A new crowdfunding project aims to put the power to fight colony collapse disorder in the hands of everyday people. Now, anyone can log on and download a simple design for their own internet-connected beehive. These hives do more than provide a home for local bee populations — they also give scientists new tools to monitor global bee health using specialized sensors which track geolocation, humidity, temperature, bee numbers, and even the mood of the colony. The hope is that being able to crowdsource this data will help scientists better understand why bees are declining and how to protect them.

The Open Source Beehives project is headed by a team of technologists, ecologists, and bee experts based in Denver, Barcelona, and Brussels. The unique hives they’ve developed are very different from your typical industrial hive, which is built to maximize honey production without any concern for the health of the colony. The open source hives are created specifically to create a low-stress environment that allows bees to thrive. Not only that, but the beehives themselves have a small eco footprint; it takes just one 4’x8’ sheet of wood to cut all the parts.

Related: CNC Flatpack Open-Source Beehives Monitor the Health and Behavior of Bees

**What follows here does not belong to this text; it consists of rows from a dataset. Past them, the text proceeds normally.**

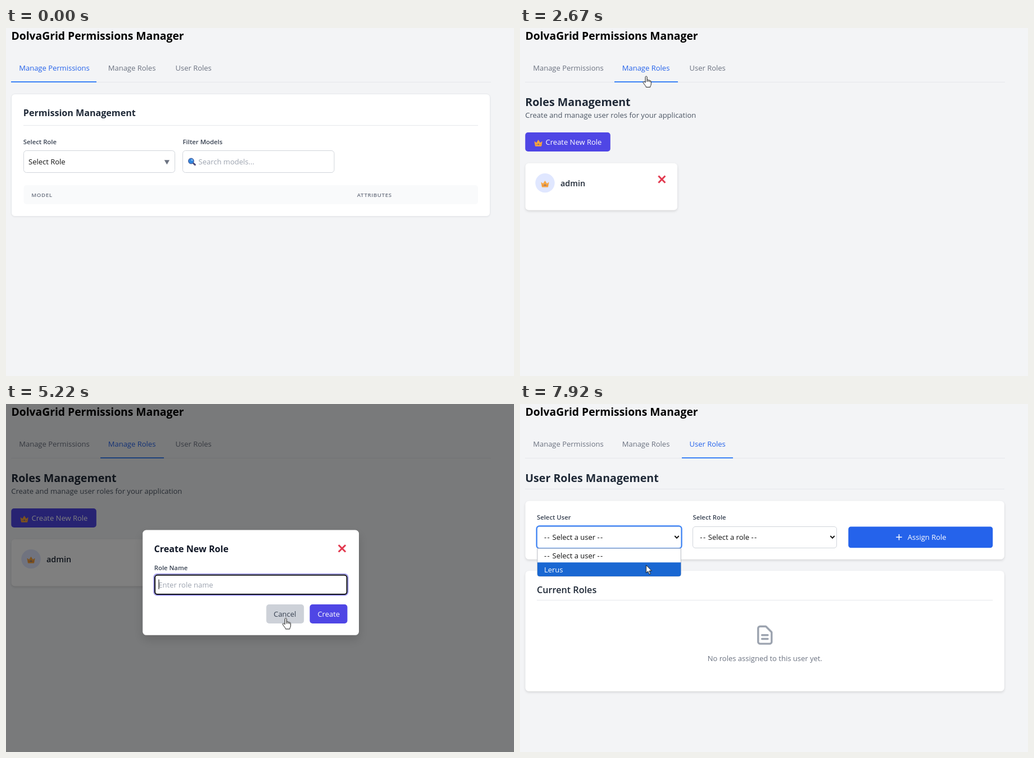
Write an HTML page that moves like this. It is 904 px wide and 620 px high and loops after 7990 ms.

```html
<!DOCTYPE html>
<html lang="en">
<head>
<meta charset="utf-8">
<title>Permissions Manager</title>
<style>
html, body { margin: 0; width: 100%; height: 100%; overflow: hidden; background: #f3f4f6; }
svg { display: block; width: 100%; height: 100%; }
text { font: 400 13px "Open Sans", "Noto Sans", sans-serif; fill: #111; }

/* type */
.h1 { font-size: 19.3px; font-weight: 700; fill: #000; }
.h2 { font-size: 19.6px; font-weight: 700; fill: #1f2937; }
.h3 { font-size: 16.1px; font-weight: 700; fill: #1f2937; }
.h4 { font-size: 16.2px; font-weight: 600; fill: #1f2937; }
.label { font-size: 11.3px; font-weight: 600; fill: #374151; }
.th { font-size: 9.7px; font-weight: 600; letter-spacing: .6px; fill: #6b7280; }
.name { font-size: 14.4px; font-weight: 600; fill: #1f2937; }
.dash { letter-spacing: 1.4px; }
.gray { fill: #6b7280; }
.blue { fill: #2563eb; }
.hint { fill: #9ca3af; }
.white { fill: #fff; }

/* boxes */
.card { fill: #fff; filter: drop-shadow(0 2px 2px rgba(0,0,0,.12)); }
.flat { stroke: #e5e7eb; filter: drop-shadow(0 1px 1px rgba(0,0,0,.05)); }
.field { fill: #fff; stroke: #d1d5db; }
.line { fill: #e5e7eb; }
.mark { fill: #3b82f6; }
.list { fill: #fff; stroke: #b6bac1; }
.pick { fill: #1967d2; }
.main { fill: #4f46e5; }
.cross { fill: none; stroke: #e2394f; stroke-width: 3; }
.cursor path { fill: #fff; stroke: #111; stroke-width: 1; stroke-linejoin: round; }

/* one shared clock */
.on, #cursor, .fade {
  animation-duration: 7.99s;
  animation-iteration-count: infinite;
  animation-timing-function: step-end;
}
#cursor, .fade { animation-timing-function: linear; }

.perm { animation-name: perm; }
.roles { animation-name: roles; }
.users { animation-name: users; }
.role-focus { animation-name: role-focus; }
.role-list { animation-name: role-list; }
.role-first { animation-name: role-first; }
.role-second { animation-name: role-second; }
.modal { animation-name: modal; }
.name-focus { animation-name: name-focus; }
.caret { animation-name: caret; }
.user-focus { animation-name: user-focus; }
.user-list { animation-name: user-list; }
.user-first { animation-name: user-first; }
.arrow { animation-name: arrow; }
.hand { animation-name: hand; }
.beam { animation-name: beam; }
.create { animation-name: create; }
.cancel { animation-name: cancel; }
#cursor { animation-name: travel; }

@keyframes perm { 0% { opacity: 1 } 32.5% { opacity: 0 } }
@keyframes roles { 0% { opacity: 0 } 32.5% { opacity: 1 } 85.9% { opacity: 0 } }
@keyframes users { 0% { opacity: 0 } 85.9% { opacity: 1 } }
@keyframes role-focus { 0% { opacity: 0 } 14.52% { opacity: 1 } }
@keyframes role-list { 0% { opacity: 0 } 15.4% { opacity: 1 } 27.41% { opacity: 0 } }
@keyframes role-first { 0% { opacity: 1 } 20% { opacity: 0 } }
@keyframes role-second { 0% { opacity: 0 } 20% { opacity: 1 } }
@keyframes modal { 0% { opacity: 0 } 50.69% { opacity: 1 } 73.72% { opacity: 0 } }
@keyframes name-focus { 0% { opacity: 0 } 61.08% { opacity: 1 } }
@keyframes caret { 0% { opacity: 0 } 61.08% { opacity: 1 } 67.4% { opacity: 0 } }
@keyframes user-focus { 0% { opacity: 0 } 92.99% { opacity: 1 } }
@keyframes user-list { 0% { opacity: 0 } 93.99% { opacity: 1 } }
@keyframes user-first { 0% { opacity: 1 } 97.1% { opacity: 0 } }
@keyframes arrow {
  0% { opacity: 0 } 3.25% { opacity: 1 } 30.8% { opacity: 0 } 36.6% { opacity: 1 }
  44.6% { opacity: 0 } 50.69% { opacity: 1 } 57.2% { opacity: 0 } 61.9% { opacity: 1 }
  63.5% { opacity: 0 } 73.72% { opacity: 1 } 81.5% { opacity: 0 } 87.9% { opacity: 1 }
}
@keyframes hand {
  0% { opacity: 0 } 30.8% { opacity: 1 } 36.6% { opacity: 0 } 44.6% { opacity: 1 }
  50.69% { opacity: 0 } 63.5% { opacity: 1 } 73.72% { opacity: 0 } 81.5% { opacity: 1 }
  87.9% { opacity: 0 }
}
@keyframes beam { 0% { opacity: 0 } 57.2% { opacity: 1 } 61.9% { opacity: 0 } }
@keyframes create {
  0%, 44.6% { fill: #4f46e5 } 46.43%, 50.6% { fill: #4338ca } 50.7%, 100% { fill: #4f46e5 }
}
@keyframes cancel {
  0%, 63.5% { fill: #e5e7eb } 65.2%, 100% { fill: #cdd1d8 }
}
@keyframes travel {
  0%, 3.25% { transform: translate(434px, 430px) }
  5% { transform: translate(385px, 310px) }
  7.63% { transform: translate(240px, 136px) }
  9.4% { transform: translate(165px, 178px) }
  11.14%, 17% { transform: translate(172px, 230px) }
  20.6%, 26.53% { transform: translate(169.5px, 287.5px) }
  27.41% { transform: translate(174px, 268px) }
  30.6% { transform: translate(222px, 98px) }
  31.8%, 35.92% { transform: translate(224.7px, 86px) }
  37.4% { transform: translate(217px, 108px) }
  42% { transform: translate(134px, 207px) }
  44% { transform: translate(105px, 220px) }
  45.56%, 50.69% { transform: translate(97.2px, 213px) }
  52.4% { transform: translate(140px, 230px) }
  56.8% { transform: translate(385px, 306px) }
  58.45%, 61.2% { transform: translate(420px, 322px) }
  64.4% { transform: translate(495px, 385px) }
  65.33%, 72.84% { transform: translate(498px, 381.5px) }
  73.72% { transform: translate(490px, 364px) }
  74.59% { transform: translate(468.5px, 334px) }
  79.8% { transform: translate(355px, 125px) }
  82%, 87% { transform: translate(334px, 82px) }
  88.3% { transform: translate(325px, 108px) }
  92.5%, 94.6% { transform: translate(244px, 230px) }
  98%, 100% { transform: translate(224.5px, 287px) }
}
</style>
</head>
<body>
<svg viewBox="0 0 904 620">
  <defs>
    <g id="crown">
      <path d="M-6.6-2.4L-3.3 0L0-5.2L3.3 0L6.6-2.4L5.2 5.6H-5.2Z" fill="#f6a540" stroke="#f6a540" stroke-width=".8" stroke-linejoin="round"/>
      <circle cy="2.4" r="1.3" fill="#6a6d92"/>
      <circle cx="-3.3" cy="2.9" r=".8" fill="#d9593d"/>
      <circle cx="3.3" cy="2.9" r=".8" fill="#d9593d"/>
    </g>
    <path id="chevron" d="M-3.7-2L0 1.8L3.7-2" fill="none" stroke="#111" stroke-width="1.9"/>
  </defs>

  <rect width="904" height="620" fill="#f3f4f6"/>
  <text class="h1" x="9.5" y="21">DolvaGrid Permissions Manager</text>
  <rect class="line" x="9" y="96" width="854" height="1"/>

  <g class="on perm">
    <text class="blue" x="23.2" y="76">Manage Permissions</text>
    <text class="gray" x="181.7" y="76">Manage Roles</text>
    <text class="gray" x="301.5" y="76">User Roles</text>
    <rect class="mark" x="9" y="95" width="152" height="2"/>

    <rect class="card flat" x="9.5" y="117.5" width="852" height="218" rx="6.5"/>
    <text class="h3" x="30.8" y="157">Permission Management</text>
    <rect class="line" x="31" y="173" width="809" height="1"/>

    <text class="label" x="30.8" y="207">Select Role</text>
    <rect class="field" x="31.5" y="218.5" width="269" height="39" rx="5"/>
    <g class="on role-focus" fill="none">
      <rect x="29.5" y="217" width="273" height="42.5" rx="7" stroke="#dbe4fb" stroke-width="2.4"/>
      <rect x="32" y="219.5" width="268" height="38" rx="5" stroke="#101114" stroke-width="2"/>
    </g>
    <text x="40" y="243">Select Role</text>
    <path d="M281.7 235.2H291L286.4 243.2Z" fill="#6b7280"/>

    <text class="label" x="314.6" y="207">Filter Models</text>
    <rect class="field" x="314.5" y="218.5" width="269.5" height="39" rx="5"/>
    <path d="M333 240.5L336.4 243.6" stroke="#4c4a78" stroke-width="3" stroke-linecap="round"/>
    <circle cx="329.4" cy="237" r="4.8" fill="#2f86e0" stroke="#4a5f9c" stroke-width="1.2"/>
    <circle cx="331" cy="235.2" r="1.2" fill="#a9d5fb"/>
    <text class="hint" x="342.6" y="243">Search models...</text>

    <rect x="31.5" y="280" width="808.5" height="34" rx="5" fill="#f9fafb"/>
    <text class="th" x="45.2" y="301">MODEL</text>
    <text class="th" x="624.8" y="301">ATTRIBUTES</text>

    <g class="on role-list">
      <path class="list" d="M31.5 258.5H300V304.5Q300 308.7 296 308.7H35.5Q31.5 308.7 31.5 304.5Z"/>
      <text x="40" y="277">Select Role</text>
      <text x="40" y="302">admin</text>
      <g class="on role-first">
        <rect class="pick" x="32" y="259" width="267.6" height="25"/>
        <text class="white" x="40" y="277">Select Role</text>
      </g>
      <g class="on role-second">
        <path class="pick" d="M32 284H300V304.6Q300 308.7 296 308.7H36Q32 308.7 32 304.6Z"/>
        <text class="white" x="40" y="302">admin</text>
      </g>
    </g>
  </g>

  <g class="on roles">
    <text class="gray" x="23.2" y="76">Manage Permissions</text>
    <text class="blue" x="181.7" y="76">Manage Roles</text>
    <text class="gray" x="301.5" y="76">User Roles</text>
    <rect class="mark" x="168" y="95" width="113" height="2"/>

    <text class="h2" x="9.3" y="139">Roles Management</text>
    <text x="9.3" y="160" style="fill:#4b5563">Create and manage user roles for your application</text>

    <rect class="main fade create" x="9.3" y="186" width="151.5" height="34" rx="5"/>
    <use href="#crown" x="32.6" y="204.8"/>
    <text class="white" x="45.6" y="208">Create New Role</text>

    <rect class="card" x="9.6" y="241" width="270.4" height="83.5" rx="6"/>
    <circle cx="44.5" cy="276.1" r="17.2" fill="#e0e7ff"/>
    <use href="#crown" x="44.5" y="277.6"/>
    <text class="name" x="72" y="282">admin</text>
    <path class="cross" d="M246.4 263.5L258.4 275.7M258.4 263.5L246.4 275.7"/>

    <g class="on modal">
      <rect width="904" height="620" fill="#000" opacity=".5"/>
      <rect x="243.2" y="224.5" width="384.8" height="187.3" rx="6.5" fill="#fff" style="filter:drop-shadow(0 8px 9px rgba(0,0,0,.14))"/>
      <text class="h3" x="263.6" y="264" style="fill:#111827">Create New Role</text>
      <path class="cross" d="M591.8 251.3L604.2 263.5M604.2 251.3L591.8 263.5"/>
      <text class="label" x="263.8" y="296">Role Name</text>
      <rect class="field" x="264.5" y="304.5" width="343" height="35" rx="5"/>
      <g class="on name-focus" fill="none">
        <rect x="263" y="302.8" width="345.6" height="38" rx="6" stroke="#8f89f0" stroke-width="1.6"/>
        <rect x="265" y="304.8" width="341.6" height="34.2" rx="4.5" stroke="#101114" stroke-width="2"/>
      </g>
      <text class="hint" x="271.3" y="327">Enter role name</text>
      <rect class="on caret" x="271.5" y="312.5" width="1" height="17.5"/>
      <rect class="fade cancel" x="463.2" y="357" width="67" height="34" rx="5" fill="#e5e7eb"/>
      <text x="476.2" y="379" style="fill:#374151">Cancel</text>
      <rect class="main" x="540.5" y="357" width="67" height="34" rx="5"/>
      <text class="white" x="554.4" y="379">Create</text>
    </g>
  </g>

  <g class="on users">
    <text class="gray" x="23.2" y="76">Manage Permissions</text>
    <text class="gray" x="181.7" y="76">Manage Roles</text>
    <text class="blue" x="301.5" y="76">User Roles</text>
    <rect class="mark" x="288" y="95" width="91" height="2"/>

    <text class="h2" x="9.3" y="139">User Roles Management</text>
    <rect class="line" x="9" y="151" width="853" height="1"/>

    <rect class="card" x="9.5" y="172.8" width="852.3" height="104" rx="6.5"/>
    <text class="label" x="30" y="206">Select User</text>
    <rect class="field" x="30.5" y="218.5" width="256.5" height="38" rx="4.5"/>
    <rect class="on user-focus" x="29.6" y="217.3" width="258" height="40" rx="5" fill="none" stroke="#3b82f6" stroke-width="2.2"/>
    <text x="43" y="242"><tspan class="dash">--</tspan> Select a user <tspan class="dash">--</tspan></text>
    <use href="#chevron" x="279" y="237"/>

    <text class="label" x="307.5" y="206">Select Role</text>
    <rect class="field" x="307.5" y="218.5" width="256" height="38" rx="4.5"/>
    <text x="320.3" y="242"><tspan class="dash">--</tspan> Select a role <tspan class="dash">--</tspan></text>
    <use href="#chevron" x="556" y="237"/>

    <rect x="584.3" y="218.4" width="257" height="37.8" rx="4.5" fill="#2563eb"/>
    <path d="M669.3 237.3H679.7M674.5 232.1V242.5" stroke="#fff" stroke-width="1.5"/>
    <text class="white" x="689.8" y="242">Assign Role</text>

    <rect class="card" x="9.5" y="297.3" width="852.3" height="214.5" rx="6.5"/>
    <text class="h4" x="30" y="337">Current Roles</text>
    <rect class="line" x="30" y="349" width="811.3" height="1"/>
    <g transform="translate(415.2 391.1) scale(1.715)" fill="none" stroke="#9ca3af" stroke-width="2" stroke-linecap="round" stroke-linejoin="round">
      <path d="M9 12H15M9 16H15M17 21H7A2 2 0 0 1 5 19V5A2 2 0 0 1 7 3H12.6A1 1 0 0 1 13.3 3.3L18.7 8.7A1 1 0 0 1 19 9.4V19A2 2 0 0 1 17 21Z"/>
    </g>
    <text class="gray" x="435.8" y="458" text-anchor="middle">No roles assigned to this user yet.</text>

    <g class="on user-list">
      <path class="list" d="M30.8 257.4H286.3V303Q286.3 307 282.3 307H34.8Q30.8 307 30.8 303Z"/>
      <text x="43" y="275"><tspan class="dash">--</tspan> Select a user <tspan class="dash">--</tspan></text>
      <path class="pick" d="M31 282.2H286.3V303Q286.3 307 282.3 307H35Q31 307 31 303Z"/>
      <text class="white" x="43" y="300">Lerus</text>
      <g class="on user-first">
        <path d="M31.3 282.2H285.8V303Q285.8 306.5 282.3 306.5H35Q31.3 306.5 31.3 303Z" fill="#fff"/>
        <text x="43" y="300">Lerus</text>
        <rect class="pick" x="31.3" y="257.9" width="254.5" height="24.3"/>
        <text class="white" x="43" y="275"><tspan class="dash">--</tspan> Select a user <tspan class="dash">--</tspan></text>
      </g>
    </g>
  </g>

  <g id="cursor" class="cursor">
    <path class="on arrow" d="M0 0V14L3.2 11.1L5.6 16.5L7.8 15.5L5.5 10.3H9.8Z"/>
    <g class="on hand">
      <path d="M-1.7 1.7C-1.7-.5 1.4-.5 1.4 1.7V7C2 6 3.9 6.2 4.1 7.4C4.9 6.6 6.4 7 6.6 8.2C7.4 7.7 8.6 8.4 8.6 9.6V13.4C8.6 16 7 17 6.9 19.4H-.3C-.7 17-4.8 13.5-5.7 10.7C-5.7 9-3.4 9-1.7 11.2Z"/>
      <path d="M1.4 7V10M4.1 7.4V10M6.6 8.2V10.4" stroke-width=".8"/>
    </g>
    <path class="on beam" d="M-3-8H-.6L0-7.4L.6-8H3M0-7.4V7.4M-3 8H-.6L0 7.4L.6 8H3" style="fill:none"/>
  </g>
</svg>
</body>
</html>
```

After being unveiled to the world at the Denver co-working hub Green Spaces, Open Source Beehives officially launched on crowdfunding site Indiegogo, where supporters can receive instructions to build their own high-tech hive for $15, or buy a a premade kit for $280. For apartment-dwellers or those who live in areas where urban beekeeping is frowned upon, you can also support the project by purchasing a miniature model beehive or “adopting” a beehive in Denver or Barcelona. (The team will even send you personal email updates about how your bees are doing!) Since its launch just one day ago, the project has raised nearly $1,000. There’s still quite a way to go — the project aims to reach $20,000 in the next 30 days.

+ Open Source Beehives

Related: 5,000 Honey Bees to be Equipped with Sensors to Study Colony Decline